Denver Fowler writes:
 > > [...] including an excellent presentation by Emily Rayfield,
 > > showing that the snouts of baryonychines are functionally
 > > equivalent to those of gavials rather than alligators or
 > > "classic" theropods.
 > 
 > Is this really all that surprising? I mean, it's not as if they are
 > morphologically similar to other theropods or alligators, and they
 > do look very like gavials. You can see the similarity just looking
 > at the bones.

OK, I oversimplified pretty drastically here.  Let's see how well I
can remember Emily's talk.

Unsurprisingly, it was based on FEA.  It used four skull models: an
extant alligator, extant gavial, _Baryonyx_ and a sort of idealised
generic theropod.  Among these animals, the extant crocodylians and
_Baryonyx_ have secondary palates IIRC, whereas the typical theropod
lacks them.  Further, the crocs have lost their antorbital fenestra,
which is retained in generic theropods and greatly reduced in
_Baryonyx_ (I think -- as I write this, I don't have access to any
materials.)

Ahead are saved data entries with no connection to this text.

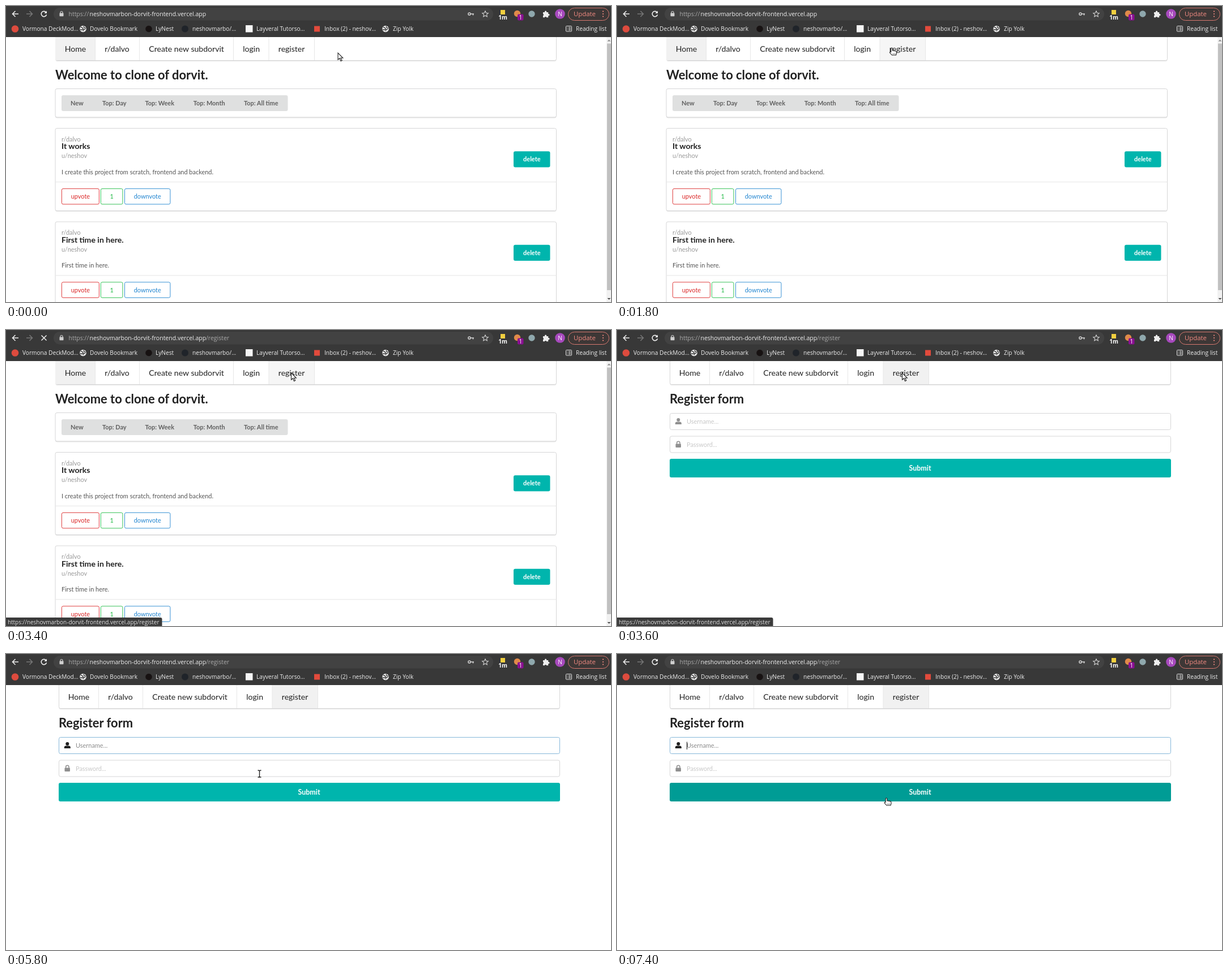
Write an HTML page that moves like this. It is 1068 px wide and 524 px high and loops after 8 s.

```html
<!DOCTYPE html>
<html lang="en">
<head>
<meta charset="utf-8">
<title>Register walkthrough</title>
<style>
html, body { margin: 0; width: 100%; height: 100%; overflow: hidden; background: #fff; }
svg { display: block; width: 100%; height: 100%; }
text { font: 10.95px Lato, sans-serif; white-space: pre; }
.ui { font: 10.15px "Open Sans", "Noto Sans", sans-serif; }
.url { font-size: 10.5px; }
.status { font-size: 9.95px; }
.update { font-size: 11.4px; }
.nav { font-size: 14.07px; }
.title { font-size: 14.07px; font-weight: 700; }
.head { font-size: 21.9px; font-weight: 700; }
.bold { font-weight: 700; }
.big { font-size: 12.5px; font-weight: 700; }
</style>
</head>
<body>
<svg id="stage" viewBox="0 0 1068 524"></svg>
<script>
const LOOP = 8000, STEP = 100;
const INK = '#212121', LINE = '#d6d6d7', TEAL = '#00b5ad';
const HOST = 'neshovmarbon-dorvit-frontend.vercel.app';

const rect = (x, y, w, h, fill, extra = '') =>
  `<rect x="${x}" y="${y}" width="${w}" height="${h}" fill="${fill}" ${extra}/>`;
const text = (x, y, str, cls = '', fill = INK, extra = '') =>
  `<text x="${x}" y="${y}" class="${cls}" fill="${fill}" ${extra}>${str}</text>`;
const mid = (x, y, str, cls, fill) => text(x, y, str, cls, fill, 'text-anchor="middle"');
const dot = (x, y, r, fill) => `<circle cx="${x}" cy="${y}" r="${r}" fill="${fill}"/>`;
const path = (d, stroke, width = 1.5, fill = 'none', extra = '') =>
  `<path d="${d}" stroke="${stroke}" stroke-width="${width}" fill="${fill}" ${extra}/>`;
const group = (id, body, extra = '') => `<g id="${id}" ${extra}>${body}</g>`;

function panel(x, y, w, h) {
  return rect(x, y + 1.5, w, h, '#e6e6e6', 'rx="3"') +
    rect(x, y, w, h, '#fff', `rx="3" stroke="${LINE}"`);
}

function globe(x, y) {
  return dot(x, y, 5.7, '#f1f1f1') +
    path(`M${x - 4} ${y - 3}l3 1 1 2 -2 2 -3 -1M${x + 1} ${y - 5}l1 3 3 1M${x + 4} ${y + 1}l-3 0 -1 3`, '#3a3a3a', 1.4);
}

function toolbar() {
  const light = '#eeeeee';
  const marks = [
    [29, 'Vormona DeckMod…'], [148, 'Dovelo Bookmark'], [264, 'LyNest'], [329, 'neshovmarbo/…'],
    [442, 'Layveral Tutorso…'], [562, 'Inbox (2) - neshov…'], [683, 'Zip Yolk'], [1006, 'Reading list']
  ];
  return rect(0, 0, 1068, 55, '#383838') +
    rect(84, 3, 776, 22.5, '#424242', 'rx="11.2"') +
    path('M22 14H12M16.5 9L11.5 14l5 5', light, 1.6) +
    path('M36 14H46M41.5 9l5 5 -5 5', '#777', 1.5) +
    group('reload', path('M70.7 11.2A4.7 4.7 0 1 0 71.5 15.2', light, 1.6) + path('M72 8.5V13H67.5Z', 'none', 0, light)) +
    group('stop', path('M62.5 9.5l9 9M71.5 9.5l-9 9', light, 1.5)) +
    rect(94.5, 12.5, 7, 5.8, '#cfcfcf', 'rx=".8"') + path('M96 13v-1.5a2 2 0 0 1 4 0V13', '#cfcfcf', 1.2) +
    text(110.5, 17.8, 'https://', 'ui url', '#aaa') +
    text(147.5, 17.8, HOST, 'ui url', '#f0f0f0') +
    group('route', text(353, 17.8, '/register', 'ui url', '#aaa')) +
    '<circle cx="818" cy="14" r="2.1" fill="none" stroke="#d0d0d0" stroke-width="1.5"/>' +
    path('M820 14h6M824.5 14v2.5', '#d0d0d0', 1.6) +
    path('M846 8.8l1.6 3.5 3.7.4 -2.8 2.5.8 3.7 -3.3 -1.9 -3.3 1.9.8 -3.7 -2.8 -2.5 3.7 -.4Z', '#d0d0d0', 1.1) +
    rect(873, 7, 8, 8, '#f2cf3f') +
    mid(877, 24, '1m', 'ui bold', '#fff') +
    dot(902.5, 13.5, 5.7, '#e08a4a') + rect(903, 14.5, 10.5, 11, '#8a0f92', 'rx="2"') +
    mid(908.3, 23.7, '1', 'ui', '#fff') +
    dot(928, 14, 5.7, '#8fa8ad') +
    path('M948 11h3v-1a1.6 1.6 0 0 1 3.2 0v1h3v3h.8a1.6 1.6 0 0 1 0 3.2h-.8v3h-3.1a1.7 1.7 0 0 0-3.2 0H948v-3.2a1.6 1.6 0 0 0 0-3Z', 'none', 0, light) +
    dot(978, 14, 8.8, '#a749bd') + mid(978, 17.8, 'N', 'ui', '#fff') +
    rect(992.5, 3.5, 72, 22, '#3d3736', 'rx="11" stroke="#d87970"') +
    text(1002, 18, 'Update', 'ui update', '#f28b82') +
    [9.5, 14, 18.5].map(y => dot(1054, y, 1.1, '#f28b82')).join('') +
    dot(16, 40.5, 6.3, '#dd4b3e') + globe(136, 40.5) + dot(252, 40.5, 5.8, '#171212') +
    dot(316, 40.5, 6, '#20242a') + rect(423, 34, 12.5, 12.5, '#f5f5f5') +
    rect(544, 35.5, 10, 10, '#e24a3c') + globe(670, 40.5) +
    rect(988.5, 35.5, 10, 9.5, 'none', 'stroke="#e5e5e5" rx="1"') +
    path('M990.5 38h1M993 38h4M990.5 40.3h1M993 40.3h4M990.5 42.6h1M993 42.6h4', '#e5e5e5', 1) +
    marks.map(([x, label]) => text(x, 44, label, 'ui', light)).join('');
}

function navbar(left, active, hoverId = '') {
  const edges = [0, 70.5, 148.5, 314.5, 377, 457.5];
  const labels = ['Home', 'r/dalvo', 'Create new subdorvit', 'login', 'register'];
  const cell = (i, fill, extra) => rect(left + edges[i], 55, edges[i + 1] - edges[i], 41, fill, extra);
  return panel(left + .5, 50, 884, 46.5) +
    cell(active, '#f1f1f1') +
    (hoverId ? cell(4, '#f6f6f6', `id="${hoverId}"`) : '') +
    edges.slice(1).map(e => rect(left + e - .5, 55, 1, 41, '#e7e7e7')).join('') +
    labels.map((s, i) => text(left + edges[i] + 16.8, 81.4, s, 'nav')).join('');
}

function post(y, title, body) {
  const votes = [[98.4, 66, 'upvote', '#db2828'], [167.4, 38.6, '1', '#21ba45'], [209.5, 80.4, 'downvote', '#2185d0']];
  return panel(87, y + .5, 884.5, 146) +
    text(98, y + 23.5, 'r/dalvo', '', '#999') +
    text(98, y + 37, title, 'title') +
    text(98, y + 53, 'u/neshov', '', '#999') +
    text(98, y + 81.5, body, '', '#555') +
    rect(87.5, y + 95, 884, 1, '#e6e6e6') +
    votes.map(([x, w, s, c]) => rect(x, y + 107.4, w, 27.5, '#fff', `rx="2.5" stroke="${c}" stroke-width=".9"`) +
      mid(x + w / 2, y + 125.2, s, '', c)).join('') +
    rect(896, y + 41.2, 64.5, 28.3, TEAL, 'rx="3"') + mid(928.3, y + 59.3, 'delete', 'bold', '#fff');
}

function homePage() {
  const sorts = [[114, 'New'], [170, 'Top: Day'], [245.5, 'Top: Week'], [330.7, 'Top: Month'], [420, 'Top: All time']];
  return navbar(87, 0, 'hover') +
    text(87, 129.7, 'Welcome to clone of dorvit.', 'head') +
    panel(87, 146.5, 884.5, 50.4) +
    rect(98, 158, 399.5, 28, '#dfe0e0', 'rx="3"') +
    sorts.map(([x, s]) => text(x, 175.7, s, 'bold', '#606060')).join('') +
    post(216, 'It works', 'I create this project from scratch, frontend and backend.') +
    post(381.5, 'First time in here.', 'First time in here.') +
    rect(1060, 55, 8, 469, '#f1f1f1') + rect(1061, 66.5, 7, 436.5, '#c1c1c1') +
    path('M1061.5 62.5l3 -3 3 3Z', 'none', 0, '#8a8a8a') + path('M1061.5 517l3 3 3 -3Z', 'none', 0, '#505050');
}

function registerPage() {
  const field = (y, id, label) =>
    rect(93.5, y, 884, 29, '#fff', `id="${id}Box" rx="3" stroke="${LINE}"`) +
    text(123, y + 18.6, label, '', '#c8c8c8', `id="${id}Label"`);
  return navbar(93, 4) +
    text(93, 129.7, 'Register form', 'head') +
    field(147.5, 'user', 'Username...') + field(188, 'pass', 'Password...') +
    group('person', dot(108.3, 159, 3, 'inherit') + path('M102.8 167v-1.5q0 -3 3 -3h5q3 0 3 3V167Z', 'none', 0, 'inherit')) +
    rect(103.5, 201.5, 9.5, 6.5, '#909090', 'rx="1"') + path('M105.6 202v-2a2.7 2.7 0 0 1 5.4 0v2', '#909090', 1.5) +
    rect(123, 155.5, 1, 13.5, '#111', 'id="caret"') +
    rect(93, 228, 885, 33, TEAL, 'id="submit" rx="3"') + mid(535, 249.2, 'Submit', 'big', '#fff');
}

function cursors() {
  const beam = 'M-3 -6H-1.5Q0 -6 0 -4.5V4.5Q0 6 -1.5 6H-3M3 -6H1.5Q0 -6 0 -4.5M0 4.5Q0 6 1.5 6H3';
  return group('arrow', path('M0 0V12L3 9.5 5 14.5 7.2 13.5 5 9H8.8Z', '#222', 1.1, '#fff')) +
    group('hand', path('M-1.3 7.5V1.3a1.3 1.3 0 0 1 2.6 0V4.8L6.8 5.6Q8.5 6 8.5 7.8V10L7.5 13H.5L-3.5 8.5Q-3.3 6.5 -1.3 7.5Z', '#222', 1.1, '#fff') +
      path('M2 10v1.5M4 10v1.5M6 10v1.5', '#222', .8)) +
    group('beam', path(beam, '#fff', 3) + path(beam, '#222', 1.4));
}

const stage = document.getElementById('stage');
stage.innerHTML = rect(0, 0, 1068, 524, '#fff') + group('home', homePage()) + group('form', registerPage()) +
  toolbar() +
  group('status', rect(-4, 509, 279.5, 20, '#3b3b3b', 'rx="3"') +
    text(3, 520.8, 'https://' + HOST + '/register', 'ui status', '#e4e4e4')) +
  group('pointer', cursors());

const el = id => document.getElementById(id);
const show = (id, on) => el(id).setAttribute('visibility', on ? 'inherit' : 'hidden');
const paint = (id, fill) => el(id).setAttribute('fill', fill);

// [time, x, y] of the pointer's hot spot
const route = [
  [800, 586, 83], [1100, 562, 88], [1500, 500, 85], [1700, 480, 73], [1800, 485, 74],
  [2000, 493, 67], [2200, 509, 78], [2400, 503.5, 76], [4000, 503.5, 76], [4300, 450, 102],
  [4600, 388.5, 142.5], [4900, 392, 150], [5000, 392, 150], [5300, 393, 155], [5500, 393, 155],
  [5700, 425, 188], [5800, 447.5, 212], [6000, 474, 264], [6200, 474, 264], [6300, 475.5, 250.5],
  [6400, 475.5, 250.5], [6700, 475.5, 255]
];

function pointerAt(t) {
  const next = route.findIndex(k => k[0] >= t);
  if (next < 0) return route[route.length - 1].slice(1);
  if (next === 0) return route[0].slice(1);
  const [t0, x0, y0] = route[next - 1], [t1, x1, y1] = route[next];
  const p = (t - t0) / (t1 - t0);
  return [x0 + (x1 - x0) * p, y0 + (y1 - y0) * p];
}

function pointerKind(t, x, y) {
  if (t < 3600) return x < 545 && t < 3400 ? 'hand' : 'arrow';
  const inField = (y > 147 && y < 177) || (y > 187 && y < 217);
  if (t >= 4800 && inField) return 'beam';
  return t >= 5800 && y > 228 && y < 261 ? 'hand' : 'arrow';
}

function statusOpacity(t) {
  if (t < 3300) return 0;
  return Math.max(0, Math.min(1, 1 - (t - 4400) / 500));
}

function draw(time) {
  const t = Math.floor(time / STEP) * STEP;
  const onForm = t >= 3600, loading = t >= 3300 && !onForm, focused = t >= 5100;
  const [x, y] = pointerAt(t), kind = pointerKind(t, x, y);
  show('home', !onForm);
  show('form', onForm);
  show('hover', !onForm && x < 545);
  show('reload', !loading);
  show('stop', loading);
  show('route', t >= 3300);
  el('status').setAttribute('opacity', statusOpacity(t));

  el('userBox').setAttribute('stroke', focused ? '#85b7d9' : LINE);
  paint('userLabel', focused ? '#8c8c8c' : '#c8c8c8');
  paint('person', focused ? '#1f1f1f' : '#909090');
  const caretOn = (t >= 5300 && t < 5800) || (t >= 6300 && t < 6800) || t >= 7400;
  show('caret', onForm && caretOn);
  paint('submit', t >= 6500 ? '#009c95' : t === 5900 ? '#00a9a1' : TEAL);

  el('pointer').setAttribute('transform', `translate(${x} ${y})`);
  ['arrow', 'hand', 'beam'].forEach(id => show(id, id === kind));
}

function tick(now) {
  draw(now % LOOP);
  requestAnimationFrame(tick);
}
draw(0);
requestAnimationFrame(tick);
</script>
</body>
</html>
```
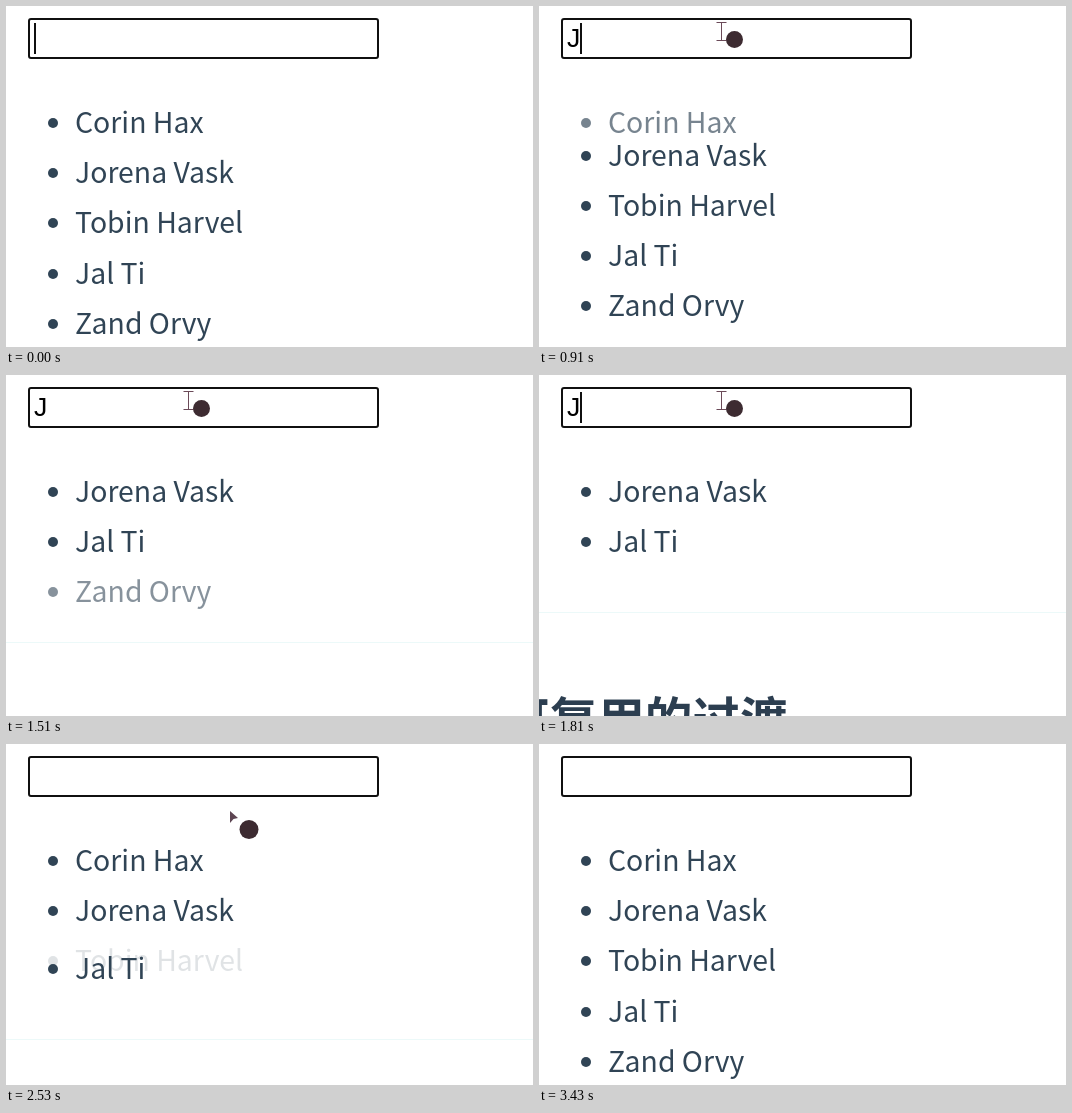
An HTML page for the animation above (3730 ms loop, 527 px wide and 341 px high).

```html
<!DOCTYPE html>
<html lang="zh">
<head>
<meta charset="utf-8">
<title>Filtered list</title>
<style>
  html, body { margin: 0; height: 100%; overflow: hidden; background: #fff; }
  svg { display: block; width: 100%; height: 100%; }
  text { white-space: pre; }
  #list { font: 28.4px "Noto Sans CJK SC", "Noto Sans CJK", "Noto Sans", sans-serif; fill: #304455; }
  #typed { font: 26.67px "Liberation Sans", Arial, sans-serif; }
  #heading { font: 700 47.6px "Noto Sans CJK SC", "Noto Sans CJK", sans-serif; fill: #2c3e50; }
</style>
</head>
<body>
<svg viewBox="0 0 527 341">
  <rect id="blurred" x="24.5" y="14.5" width="346" height="36" rx="2" fill="none" stroke="#767676"/>
  <rect id="focused" x="23" y="13" width="349" height="39" rx="2" fill="none" stroke="#101010" stroke-width="2"/>
  <text id="typed" x="28" y="41">J</text>
  <rect id="caret" y="17" width="2" height="31" fill="#101010"/>
  <g id="list"></g>
  <g id="below">
    <path d="M0 0H527" stroke="#ecf9f9"/>
    <text id="heading" x="-37" y="124.5">可复用的过渡</text>
  </g>
  <g id="pointer">
    <g id="beam">
      <path d="M0.5 1.5H10.5M5.5 2V19M0.5 19.5H10.5" fill="none" stroke="#6b4a58"/>
      <circle cx="18.5" cy="18.5" r="8.5" fill="#3d2b31"/>
    </g>
    <g id="arrow">
      <path d="M1 1L9 8L4.5 9L1 13Z" fill="#5d4552"/>
      <circle cx="20" cy="19.5" r="9.5" fill="#3d2b31"/>
    </g>
  </g>
</svg>
<script>
const LOOP = 3730, ROW = 50.2, TYPED = 730, CLEARED = 2130, FOCUS = 490;
const STAGGER = 150, DURATION = 400, BLINK = 530;
const names = ["Corin Hax", "Jorena Vask", "Tobin Harvel", "Jal Ti", "Zand Orvy"];

// Spans in which the picture refreshes every 100 ms; it rests between them.
const spans = [[0, 0], [190, 690], [790, 1090], [1210, 1810], [2210, 2410], [2530, 3230], [3430, 3430]];

// Pointer path: time, x, y
const path = [
  [190, 230, 169], [490, 180, 9], [690, 177, 15], [2210, 177, 15],
  [2530, 223, 66], [2730, 240, 88], [2930, 418, 190]
];

const $ = id => document.getElementById(id);
const show = (id, on) => $(id).setAttribute("visibility", on ? "visible" : "hidden");
const move = (el, x, y) => el.setAttribute("transform", `translate(${x} ${y})`);
const swing = x => 0.5 - Math.cos(Math.PI * Math.min(1, Math.max(0, x))) / 2;

$("list").innerHTML = names.map(name =>
  `<g><circle cx="47" cy="-10" r="5"/><text x="69">${name}</text></g>`).join("");
const rows = [...$("list").children];

function refreshTime(t) {
  const [start, end] = spans.filter(span => span[0] <= t).pop();
  return Math.min(end, start + Math.floor((t - start) / 100) * 100);
}

function rowScale(t, i) {
  if (names[i].includes("J")) return 1;
  const progress = begin => swing((t - begin - i * STAGGER) / DURATION);
  return 1 - progress(TYPED) + progress(CLEARED);
}

function drawList(t) {
  let height = 0;
  rows.forEach((row, i) => {
    const scale = rowScale(t, i);
    move(row, 0, Math.round(127 + height));
    row.setAttribute("opacity", scale);
    height += ROW * scale;
  });
  move($("below"), 0, Math.floor(239 + height - 2 * ROW) - 0.5);
}

function drawInput(t) {
  const focused = t < 190 || t >= FOCUS;
  const filled = t >= TYPED && t < CLEARED;
  const blinkOn = t < TYPED || Math.floor((t - TYPED) / BLINK) % 2 === 0;
  show("focused", focused);
  show("blurred", !focused);
  show("typed", filled);
  show("caret", focused && blinkOn);
  $("caret").setAttribute("x", filled ? 41 : 28);
}

function drawPointer(t) {
  const next = path.findIndex(point => point[0] > t);
  const last = path[path.length - 1];
  const visible = t >= path[0][0] && t <= last[0];
  let [, x, y] = last;
  if (next > 0) {
    const [t0, x0, y0] = path[next - 1], [t1, x1, y1] = path[next];
    const k = (t - t0) / (t1 - t0);
    x = x0 + (x1 - x0) * k;
    y = y0 + (y1 - y0) * k;
  }
  move($("pointer"), Math.round(x), Math.round(y));
  show("beam", visible && y < 42);
  show("arrow", visible && y >= 42);
}

function frame() {
  const t = refreshTime(performance.now() % LOOP);
  drawInput(t);
  drawList(t);
  drawPointer(t);
  requestAnimationFrame(frame);
}
frame();
</script>
</body>
</html>
```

The study consisted of testing the peak loads induced by biting both
symmetrically and asymmetrically (only one side of the jaw) at three
different places; and then re-running the analyses having added
palates to those models that lacked them and taken them out from those
that had them; and then doing the same with the AOFs.  Emily showed
graphs indicating how much difference the presence and absence of
these two features makes to the skull's resistance to symmetrical and
asymmetrical bending in each of the four taxa.

I didn't take notes so I can't give you full results; but I can tell
you that they were surprising.  Adding a palate or filling in the AOF
of the generic theropod would significantly improve strength, yet
these animals did not evolve such features.  Conversely, removing the
palate or adding an AOF to alligators did NOT significantly reduce
strength, yet they _did_ evolve them.  Garials and _Baryonyx_ did gain
significant strength from the addition of the palate, and from the
absence or reduction of the AOF, so in this sense they are similar.

There's a lot more, but that's the outline.  I have to stop now, my
plane's about to land :-)

 _/|_    ___________________________________________________________________
/o ) \/  Mike Taylor  <mike@miketaylor.org.uk>  http://www.miketaylor.org.uk
)_v__/\  Archosaurs rule!